Data security is a critical component of the work that payment facilitators do. Proper management of sensitive data is an essential responsibility for anyone enabling access to the payments system. So every payment facilitator needs to understand the role that PCI compliance plays in their overall risk management efforts.
The Payment Card Industry Data Security Standard (PCI DSS) is a payments industry standard that protects cardholder data. Commonly referred to simply as PCI, the standard provides guidance for how businesses involved with processing that data must secure it.
The PCI standard applies to the merchants, financial institutions, and payment providers that handle the data, as well as to the vendors and developers who create payment products and applications. It provides direction about the people, the systems and the technology associated with processing payments data.
The standard is maintained by the PCI Security Standards Council, a global organization that was founded by card networks American Express, Discover, JCB International, Mastercard and Visa, which now govern its work.
What is required of PFs?
Like any other entities involved in processing payments, payment facilitators must comply with the security standard, and they must validate their compliance. The card networks incorporate the standards into their own technical requirements and, along with acquiring banks, they enforce compliance with the standard.
The PCI Security Standards Council (SSC) describes compliance as a three-step process. First, organizations identify the systems and technology used for payment processing – also known as “scoping” – and determine where any vulnerabilities lie.
Second, they shore up their security according to the requirements where they’re vulnerable and, if possible, eliminate any storage of cardholder data. And third, they submit reports to their acquiring banks and / or card networks as required, demonstrating that they’ve taken the steps necessary to comply.

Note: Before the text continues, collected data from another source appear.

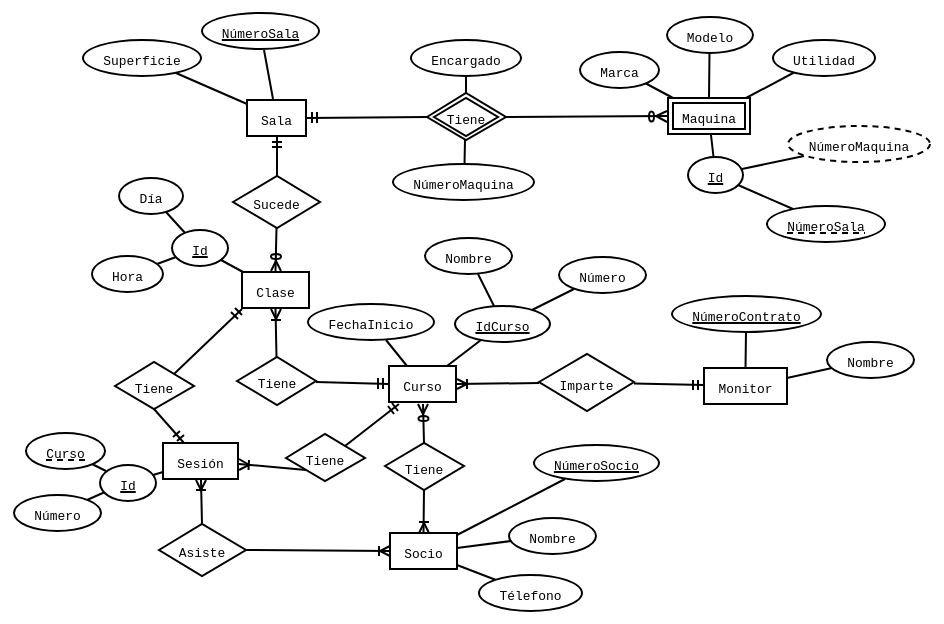
<!DOCTYPE html>
<html lang="es">
<head>
<meta charset="utf-8">
<title>Diagrama entidad-relación</title>
<style>
:root { --ink: #000; --paper: #fff; }
* { box-sizing: border-box; }
html, body { margin: 0; }
body { background: var(--paper); overflow: hidden; }
.diagram {
  position: relative; width: 944px; height: 624px; overflow: hidden;
  background: var(--paper); color: var(--ink);
  font: 12.9px/15px "Liberation Mono", monospace;
}
.connectors { position: absolute; inset: 0; fill: none; stroke: var(--ink); stroke-width: 2; }
.relations, .derived { fill: var(--paper); }
.derived { stroke-dasharray: 6 5; }
.node {
  position: absolute; left: var(--x); top: var(--y); width: var(--w); height: 38px;
  display: flex; align-items: center; justify-content: center;
  padding-top: 6px; white-space: nowrap;
}
.entity, .attribute { border: 2px solid var(--ink); background: var(--paper); }
.attribute { border-radius: 50%; }
.weak::after { content: ""; position: absolute; inset: 3px; border: 2px solid var(--ink); }
.key span { text-decoration: underline 2px; text-underline-offset: 1px; text-decoration-skip-ink: none; }
.partial span {
  background: repeating-linear-gradient(90deg, var(--ink) 0 6px, transparent 6px 11px) 0 12px / 100% 2px no-repeat;
}
</style>
</head>
<body>
<main class="diagram">
  <svg class="connectors" width="944" height="624" viewBox="0 0 944 624" aria-hidden="true">
    <g class="attribute-links">
      <path d="M264 50L273 99M176 73L247 104"/>
      <path d="M466 76V93M465 140L464.5 164"/>
      <path d="M645 83L673 98M709.5 53L709 98M795 72L746 98M711 135L713.5 157M742 169L804 156M738 185L793 209"/>
      <path d="M166 212L186 234M157 264L176 257M221 260L243 272"/>
      <path d="M478 274L494 306M574 289L532 310M481 340L447 366M386 340L407 366"/>
      <path d="M746 332L745.5 368M832 368L787 378"/>
      <path d="M92 464L106 471M87 500L105 492M153 475L163 472"/>
      <path d="M565 479L457 535M511 541L457 548M457 565L496 580"/>
    </g>
    <g class="relation-links">
      <path d="M307 118L427 117M506 117L667 116M277 137V176M276.5 228L275.5 271"/>
      <path d="M242 309L174 374M154 409L184 443M275.5 309L276.5 357M316 382L389 384"/>
      <path d="M399 404L345 446M239 464L306 470M423 404L424 443M424 490L423.5 533"/>
      <path d="M457 384L539 383M634 383.5L704 385M201 480L202 524M246 550L390 551"/>
    </g>
    <g class="exactly-one">
      <path d="M312 112V123M317 112V123M272 142H282M272 147H282"/>
      <path d="M231 312L238 319M235 308L242 315M173 437L180 431M177 441L184 435"/>
      <path d="M378 378V389M383 378V389M388 406L394 414M392 403L398 411M693 380V390M698 380V390"/>
    </g>
    <g class="one-or-many">
      <path d="M271 309L276 319L281 309M271 320H281"/>
      <path d="M239 459L249 465L239 470M249 460L248.5 470"/>
      <path d="M419 533L424 523L429 533M419 522H429"/>
      <path d="M457 379L467 384L457 389M467 379V389"/>
      <path d="M196 480L201 490L206 480M196 490H206"/>
      <path d="M390 546L380 551L390 556M379 546V556"/>
    </g>
    <g class="zero-or-many">
      <path d="M667 111L656 116L667 122M271 271L276 261L281 271M418 404L423 414L428 404"/>
      <ellipse cx="651.5" cy="116.5" rx="2.5" ry="5"/>
      <ellipse cx="276" cy="256.5" rx="5" ry="2.5"/>
      <ellipse cx="423.5" cy="418.5" rx="5" ry="2.5"/>
    </g>
    <g class="relations">
      <polygon points="427,117 466,93 506,117 466,140"/>
      <polygon points="434,117 466,98 498,117 466,136"/>
      <polygon points="233,202 277,176 320,202 277,228"/>
      <polygon points="115,386 154,362 194,386 154,409"/>
      <polygon points="237,381 277,357 316,381 277,405"/>
      <polygon points="286,458 325,434 365,458 325,481"/>
      <polygon points="385,466 424,443 464,466 424,490"/>
      <polygon points="539,382 587,354 634,382 587,411"/>
      <polygon points="159,550 202,524 246,550 202,576"/>
    </g>
    <ellipse class="derived" cx="859" cy="144" rx="71" ry="18"/>
  </svg>

  <!-- Entidades -->
  <div class="node entity" style="--x:246px;--y:99px;--w:61px"><span>Sala</span></div>
  <div class="node entity weak" style="--x:667px;--y:97px;--w:84px"><span>Maquina</span></div>
  <div class="node entity" style="--x:241px;--y:271px;--w:69px"><span>Clase</span></div>
  <div class="node entity" style="--x:388px;--y:365px;--w:69px"><span>Curso</span></div>
  <div class="node entity" style="--x:703px;--y:367px;--w:85px"><span>Monitor</span></div>
  <div class="node entity" style="--x:162px;--y:442px;--w:77px"><span>Sesión</span></div>
  <div class="node entity" style="--x:389px;--y:532px;--w:69px"><span>Socio</span></div>

  <!-- Relaciones -->
  <div class="node relation" style="--x:426px;--y:98px;--w:80px"><span>Tiene</span></div>
  <div class="node relation" style="--x:233px;--y:183px;--w:87px"><span>Sucede</span></div>
  <div class="node relation" style="--x:114px;--y:367px;--w:80px"><span>Tiene</span></div>
  <div class="node relation" style="--x:237px;--y:362px;--w:80px"><span>Tiene</span></div>
  <div class="node relation" style="--x:285px;--y:439px;--w:80px"><span>Tiene</span></div>
  <div class="node relation" style="--x:384px;--y:448px;--w:80px"><span>Tiene</span></div>
  <div class="node relation" style="--x:539px;--y:364px;--w:95px"><span>Imparte</span></div>
  <div class="node relation" style="--x:158px;--y:531px;--w:88px"><span>Asiste</span></div>

  <!-- Atributos de Sala -->
  <div class="node attribute key" style="--x:201px;--y:12px;--w:119px"><span>NúmeroSala</span></div>
  <div class="node attribute" style="--x:82px;--y:39px;--w:120px"><span>Superficie</span></div>

  <!-- Atributos de Sala tiene Maquina -->
  <div class="node attribute" style="--x:410px;--y:39px;--w:112px"><span>Encargado</span></div>
  <div class="node attribute" style="--x:392px;--y:163px;--w:143px"><span>NúmeroMaquina</span></div>

  <!-- Atributos de Maquina -->
  <div class="node attribute" style="--x:579px;--y:51px;--w:81px"><span>Marca</span></div>
  <div class="node attribute" style="--x:666px;--y:16px;--w:88px"><span>Modelo</span></div>
  <div class="node attribute" style="--x:772px;--y:39px;--w:104px"><span>Utilidad</span></div>
  <div class="node" style="--x:788px;--y:125px;--w:142px"><span>NúmeroMaquina</span></div>
  <div class="node attribute key" style="--x:687px;--y:156px;--w:57px"><span>Id</span></div>
  <div class="node attribute partial" style="--x:766px;--y:205px;--w:120px"><span>NúmeroSala</span></div>

  <!-- Atributos de Clase -->
  <div class="node attribute" style="--x:118px;--y:177px;--w:66px"><span>Día</span></div>
  <div class="node attribute key" style="--x:171px;--y:229px;--w:58px"><span>Id</span></div>
  <div class="node attribute" style="--x:91px;--y:255px;--w:73px"><span>Hora</span></div>

  <!-- Atributos de Curso -->
  <div class="node attribute" style="--x:424px;--y:237px;--w:89px"><span>Nombre</span></div>
  <div class="node attribute" style="--x:558px;--y:256px;--w:89px"><span>Número</span></div>
  <div class="node attribute" style="--x:307px;--y:303px;--w:128px"><span>FechaInicio</span></div>
  <div class="node attribute key" style="--x:454px;--y:305px;--w:97px"><span>IdCurso</span></div>

  <!-- Atributos de Monitor -->
  <div class="node attribute key" style="--x:671px;--y:295px;--w:151px"><span>NúmeroContrato</span></div>
  <div class="node attribute" style="--x:826px;--y:341px;--w:89px"><span>Nombre</span></div>

  <!-- Atributos de Sesión -->
  <div class="node attribute partial" style="--x:25px;--y:432px;--w:81px"><span>Curso</span></div>
  <div class="node attribute key" style="--x:99px;--y:464px;--w:58px"><span>Id</span></div>
  <div class="node attribute" style="--x:13px;--y:494px;--w:89px"><span>Número</span></div>

  <!-- Atributos de Socio -->
  <div class="node attribute key" style="--x:533px;--y:444px;--w:127px"><span>NúmeroSocio</span></div>
  <div class="node attribute" style="--x:508px;--y:517px;--w:89px"><span>Nombre</span></div>
  <div class="node attribute" style="--x:478px;--y:574px;--w:105px"><span>Télefono</span></div>
</main>
</body>
</html>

According to Chris Bucolo, SVP of market strategy for ControlScan, payment facilitators may validate their compliance in one of two ways, depending on the requirements from their acquiring bank. They may be able to use self-assessment, known as a Level 2. Or they may participate in an assessment led by a qualified security firm called a Qualified Security Assessor (QSA). This is also known as a Level 1 assessment. The PCI SSC provides a list of QSAs on its web site.
Self-assessment allows the business to complete a questionnaire and compile its own documentation. For a Level 1 assessment, the QSA participates in the assessment process and signs off on the results. Either path culminates in an Attestation of Compliance – a form on which the organization attests to the results of its compliance efforts.
“There are a few acquirers/processors that may allow for a self-assessment path for a start-up and/or if they perceive their PCI related risk to be low,” Bucolo said.
“The truth these days is that in 90% or more of the cases we see, the acquirer/processor requires the PF to obtain a Level 1 assessment before they turn them on in their system.”
Regardless of the level of assessment they will ultimately need to perform, it’s critical for payment facilitators to understand and adhere to the requirements set out by their acquiring bank. Failure to do so can result not only in reputational damage, but hefty fines for noncompliance.